Donors who contribute to Longs Peak Hospital Foundation’s Patient Assistance Fund provide the wind beneath staff members’ wings to make amazing things possible for patients in need. This financial backing, combined with staff members who are willing to go far beyond their job duties, benefits patients who have few resources.

Here are just a few examples of the extraordinary help patients in need have received via the Patient Assistance Fund and dedicated hospital staff:

  • Physical and occupational therapists came together to move a young man’s possessions out of his rental home. After a serious accident, he was in the hospital for nearly a month, and he then moved to a long-term rehabilitation facility. This patient had no one in his life who could help him with moving, and he couldn’t do it himself because he was incapacitated. Without the help of hospital staff and a moving truck rented with foundation funding, the man’s belongings would have been put outside on a curb.
  • A hospital staff member used patient assistance funds to acquire a medical bed with an electric lift through GoodHealthWill. GoodHealthWill collects donations of durable medical equipment and health care supplies and provides them to the public “thrift-store style.” The bed was for a man with a wife and two teenaged sons. He had terminal cancer and wanted to spend his last days at home with his family. Our staff member loaded the bed into a truck and delivered it to the family’s home. The teen sons and our staff member worked together at the family home to assemble the bed. This poignant experience couldn’t have happened without funding from donors.
  • After a 30-day hospital stay, a patient was allowed to return home with the stipulation that he must procure a hospital-grade bed, as well as the transfer devices necessary to move him safely to and from the bed. His family was able to pay for the equipment, but they had no way to transport it. A Longs Peak Hospital social worker took her own time to rent a truck with patient assistance funds, pick up the equipment from GoodHealthWill and deliver it to the home. The staff member’s time, along with support from the assistance fund, ensured a safer living situation for this patient in need.

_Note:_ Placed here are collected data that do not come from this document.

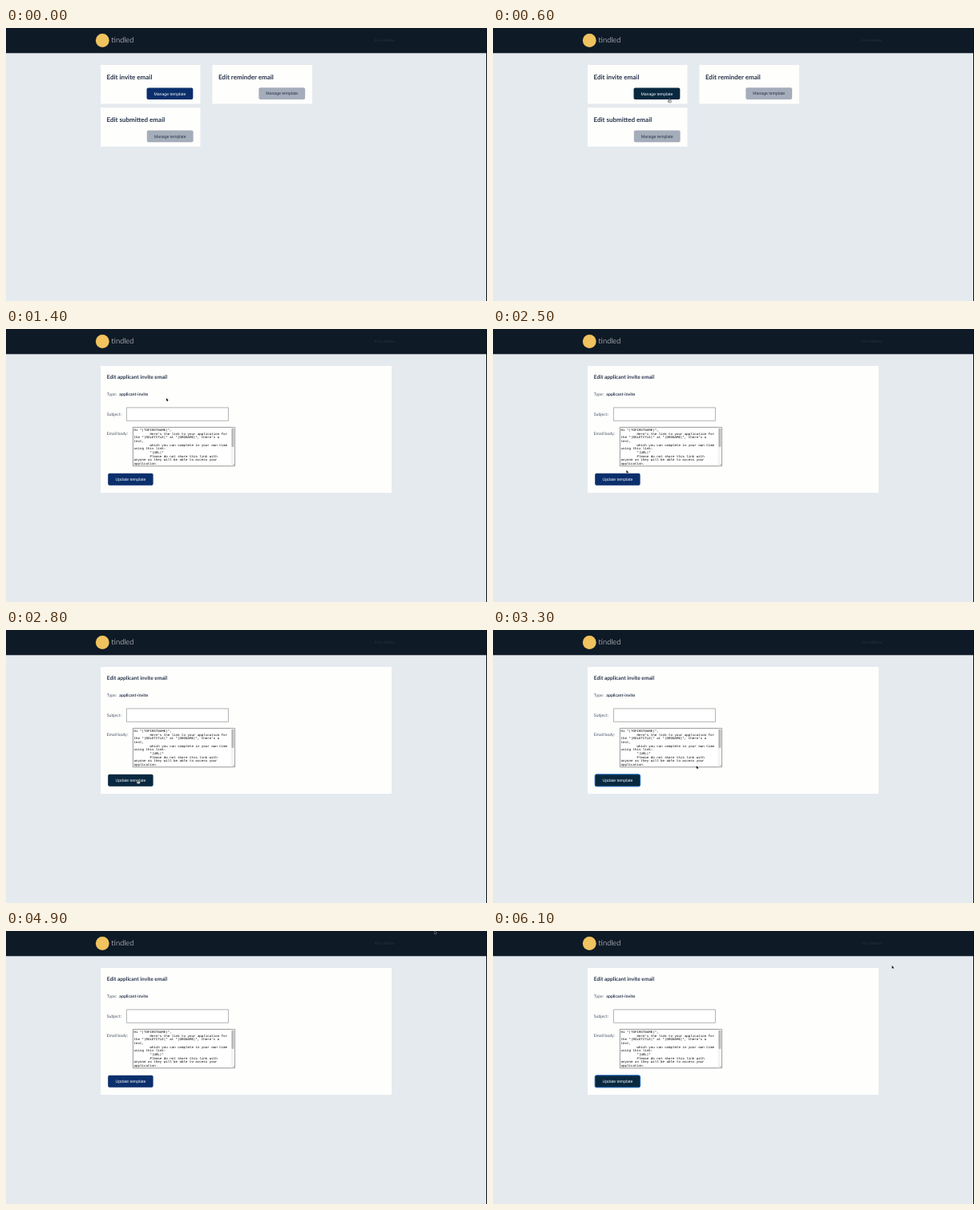
Write an HTML page with a canvas that moves like this. It is 600x340 px and loops after 6.2 s.

```html
<!DOCTYPE html>
<html lang="en">
<head>
<meta charset="utf-8">
<title>Email templates</title>
<style>
html, body { margin: 0; width: 100%; height: 100%; overflow: hidden; background: #e5eaef; }
canvas { display: block; width: 600px; height: 340px; }
</style>
</head>
<body>
<canvas id="stage"></canvas>
<script>
const W = 600, H = 340, LOOP = 6200, STEP = 100;
const canvas = document.getElementById('stage');
const ctx = canvas.getContext('2d');
const ratio = window.devicePixelRatio || 1;
canvas.width = W * ratio;
canvas.height = H * ratio;
ctx.textRendering = 'geometricPrecision';

const SANS = 'Lato, "Open Sans", sans-serif';
const ARIAL = '"Liberation Sans", Arial, sans-serif';
const MONO = '"Liberation Mono", "Courier New", monospace';
const INK = '#26334b', LABEL = '#4b566a', PAPER = '#fefefc';
const NAVY = '#0b2f6c', DARK = '#08283f', MUTED = '#a5adba';

const BUTTON_W = 57.8, BUTTON_H = 14.6, LINE = 4.7, CHAR = 2.484;
const invite = [175.5, 74.5, BUTTON_W, BUTTON_H];
const update = [127.2, 179.8, 56.4, 15];
const subject = [150.4, 97.9, 127, 16.4];
const body = [158.4, 122.4, 127, 48.3];

const message = `Hi *|TOFIRSTNAME|*,
        Here's the link to your application for
the *|ROLETITLE|* at *|ORGNAME|*, there's a
text,
        which you can complete in your own time
using this link:
        *|URL|*
        Please do not share this link with
anyone as they will be able to access your
application.`.split('\n');

// Each leg of the pointer's journey is a Bézier curve run with an ease-out power
const START = [430, 112], OPEN = [200, 86], SAVE = [165, 187], AWAY = [534.5, -0.3], BACK = [497.6, 43];
const legs = [
  { from: 100, to: 1000, power: 3, curve: [START, OPEN] },
  { from: 2000, to: 2800, power: 2, curve: [OPEN, [369, 95], [136, 167], SAVE] },
  { from: 3100, to: 4300, power: 2, curve: [SAVE, [124, 230], [660, 24], AWAY] },
  { from: 5800, to: 6100, power: 1, curve: [AWAY, BACK] }
];

function bezier(points, u) {
  if (points.length === 1) return points[0];
  const next = points.slice(1).map(([x, y], i) => [
    points[i][0] + (x - points[i][0]) * u,
    points[i][1] + (y - points[i][1]) * u
  ]);
  return bezier(next, u);
}

function pointerAt(t) {
  const leg = legs.filter(l => t >= l.from).pop();
  if (!leg) return null;
  const k = Math.min(1, (t - leg.from) / (leg.to - leg.from));
  return bezier(leg.curve, 1 - Math.pow(1 - k, leg.power));
}

function inside(p, [x, y, w, h]) {
  return !!p && p[0] >= x && p[0] <= x + w && p[1] >= y && p[1] <= y + h;
}

function box(x, y, w, h, color) {
  ctx.fillStyle = color;
  ctx.fillRect(x, y, w, h);
}

function rounded(x, y, w, h, r, fill, stroke, width) {
  ctx.beginPath();
  ctx.roundRect(x, y, w, h, r);
  if (fill) {
    ctx.fillStyle = fill;
    ctx.fill();
  }
  if (stroke) {
    ctx.strokeStyle = stroke;
    ctx.lineWidth = width;
    ctx.stroke();
  }
}

function text(str, x, y, font, color, align = 'left') {
  ctx.font = font;
  ctx.fillStyle = color;
  ctx.textAlign = align;
  ctx.fillText(str, x, y);
}

function button([x, y, w, h], label, fill, ink) {
  rounded(x, y, w, h, 2, fill);
  text(label, x + w / 2, y + h / 2 + 1.8, '5.18px ' + ARIAL, ink, 'center');
}

function activeButton(rect, label, hover, focus, dotted) {
  button(rect, label, hover || focus ? DARK : NAVY, '#f4f7fa');
  if (!focus) return;
  rounded(...rect, 2, null, '#1762b8', 1);
  if (!dotted) return;
  ctx.setLineDash([0.8, 1.2]);
  rounded(...rect, 2, null, '#c9d8e6', 0.5);
  ctx.setLineDash([]);
}

function field(rect, border) {
  rounded(...rect, 0, '#ffffff', border, 0.8);
}

function header() {
  box(0, 0, W, H, '#e5eaef');
  box(0, 0, W, 31.3, '#0f1a27');
  rounded(111.9, 7.1, 16.8, 16.8, 8.4, '#f1c35f');
  text('tindled', 131.6, 18.1, '300 9.3px ' + SANS, '#ffffff');
  text('Fern Adlow', 460, 17.4, '5px ' + SANS, '#2b3440');
  box(599, 0, 1, H, '#0c0f13');
}

function card(x, y, title) {
  box(x, y, 124.5, 48.5, PAPER);
  text(title, x + 7.5, y + 17.9, 'bold 8px ' + SANS, INK);
}

function listPage(hover, focus) {
  card(118, 46, 'Edit invite email');
  card(257.4, 46, 'Edit reminder email');
  card(118, 99.2, 'Edit submitted email');
  activeButton(invite, 'Manage template', hover, focus, true);
  button([315.3, 74.3, BUTTON_W, BUTTON_H], 'Manage template', MUTED, INK);
  button([175.8, 127.6, BUTTON_W, BUTTON_H], 'Manage template', MUTED, INK);
}

function textArea([x, y, w, h]) {
  field([x, y, w, h], '#7d7f82');
  message.forEach((line, i) => {
    const words = line.trimStart();
    const indent = (line.length - words.length) * CHAR;
    text(words, x + 1.2 + indent, y + 4.4 + i * LINE, '4.14px ' + MONO, '#000000');
  });
  box(x + w - 4.8, y + 0.4, 4.4, h - 0.8, '#f4f4f4');
  rounded(x + w - 4.1, y + 1.2, 3, 23.4, 1.5, '#b9b9b9');
  ctx.strokeStyle = '#777777';
  ctx.lineWidth = 0.4;
  ctx.beginPath();
  for (const d of [1.7, 3.1]) {
    ctx.moveTo(x + w - d, y + h - 0.4);
    ctx.lineTo(x + w - 0.4, y + h - d);
  }
  ctx.stroke();
}

function editPage(hover, focus) {
  const left = 125.8, label = '5.2px ' + SANS;
  box(118, 46, 363, 158, PAPER);
  text('Edit applicant invite email', left, 62, 'bold 6.6px ' + SANS, INK);
  text('Type:', left, 83.4, label, LABEL);
  text('applicant-invite', 141.3, 83.4, 'bold ' + label, INK);
  text('Subject:', left, 107.8, label, LABEL);
  text('Email body:', left, 132, label, LABEL);
  field(subject, '#9b9da1');
  textArea(body);
  activeButton(update, 'Update template', hover, focus, false);
}

function arrow(x, y) {
  ctx.beginPath();
  ctx.moveTo(x, y);
  ctx.lineTo(x, y + 3.8);
  ctx.lineTo(x + 0.9, y + 3);
  ctx.lineTo(x + 1.6, y + 4.3);
  ctx.lineTo(x + 2.2, y + 4);
  ctx.lineTo(x + 1.6, y + 2.7);
  ctx.lineTo(x + 2.7, y + 2.7);
  ctx.closePath();
  ctx.strokeStyle = '#ffffff';
  ctx.lineWidth = 0.5;
  ctx.stroke();
  ctx.fillStyle = '#0a0a0a';
  ctx.fill();
}

function hand(x, y) {
  rounded(x - 1.8, y + 1.3, 4, 3.2, 1, '#ffffff', '#0a0a0a', 0.5);
  rounded(x - 0.6, y - 0.8, 1.1, 4, 0.5, '#ffffff', '#0a0a0a', 0.4);
}

function beam(x, y) {
  box(x - 0.3, y - 2.8, 0.6, 5.6, '#222222');
  for (const end of [-3, 2.5]) box(x - 1, y + end, 2, 0.5, '#222222');
}

function pressRing(x, y) {
  const r = 8.5;
  for (const [color, width] of [['#ffffff', 2], ['#101820', 1.2]]) {
    rounded(x - r, y - r, 2 * r, 2 * r, r, null, color, width);
  }
}

function draw(t) {
  const p = pointerAt(t);
  const editing = t >= 1400;
  const hover = inside(p, editing ? update : invite);
  ctx.setTransform(ratio, 0, 0, ratio, 0, 0);
  header();
  if (editing) {
    editPage(hover, (t >= 2900 && t < 4900) || t >= 5900);
  } else {
    listPage(hover, t >= 1300);
  }
  if (!p) return;
  if (t === 1300 || t === 2900) pressRing(p[0] + 0.5, p[1]);
  if (hover) hand(...p);
  else if (editing && (inside(p, subject) || inside(p, body)) && t < 3100) beam(...p);
  else arrow(...p);
}

function tick() {
  const t = performance.now() % LOOP;
  draw(Math.floor(t / STEP) * STEP);
  requestAnimationFrame(tick);
}
tick();
</script>
</body>
</html>
```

  • A patient struggling with progressive, disease-related blindness needed a two-week course of intravenous (IV) antibiotic treatment. This man had no health insurance and did not qualify for Medicaid. The only way he could undergo the IV antibiotic treatment was if it could be done on an outpatient basis so he could continue to work at his job managing an apartment complex. Patient assistance funds, along with discounts that a hospital employee procured from the company providing the IV infusions, helped this individual get the medical treatment he needed in a way that worked for his lifestyle.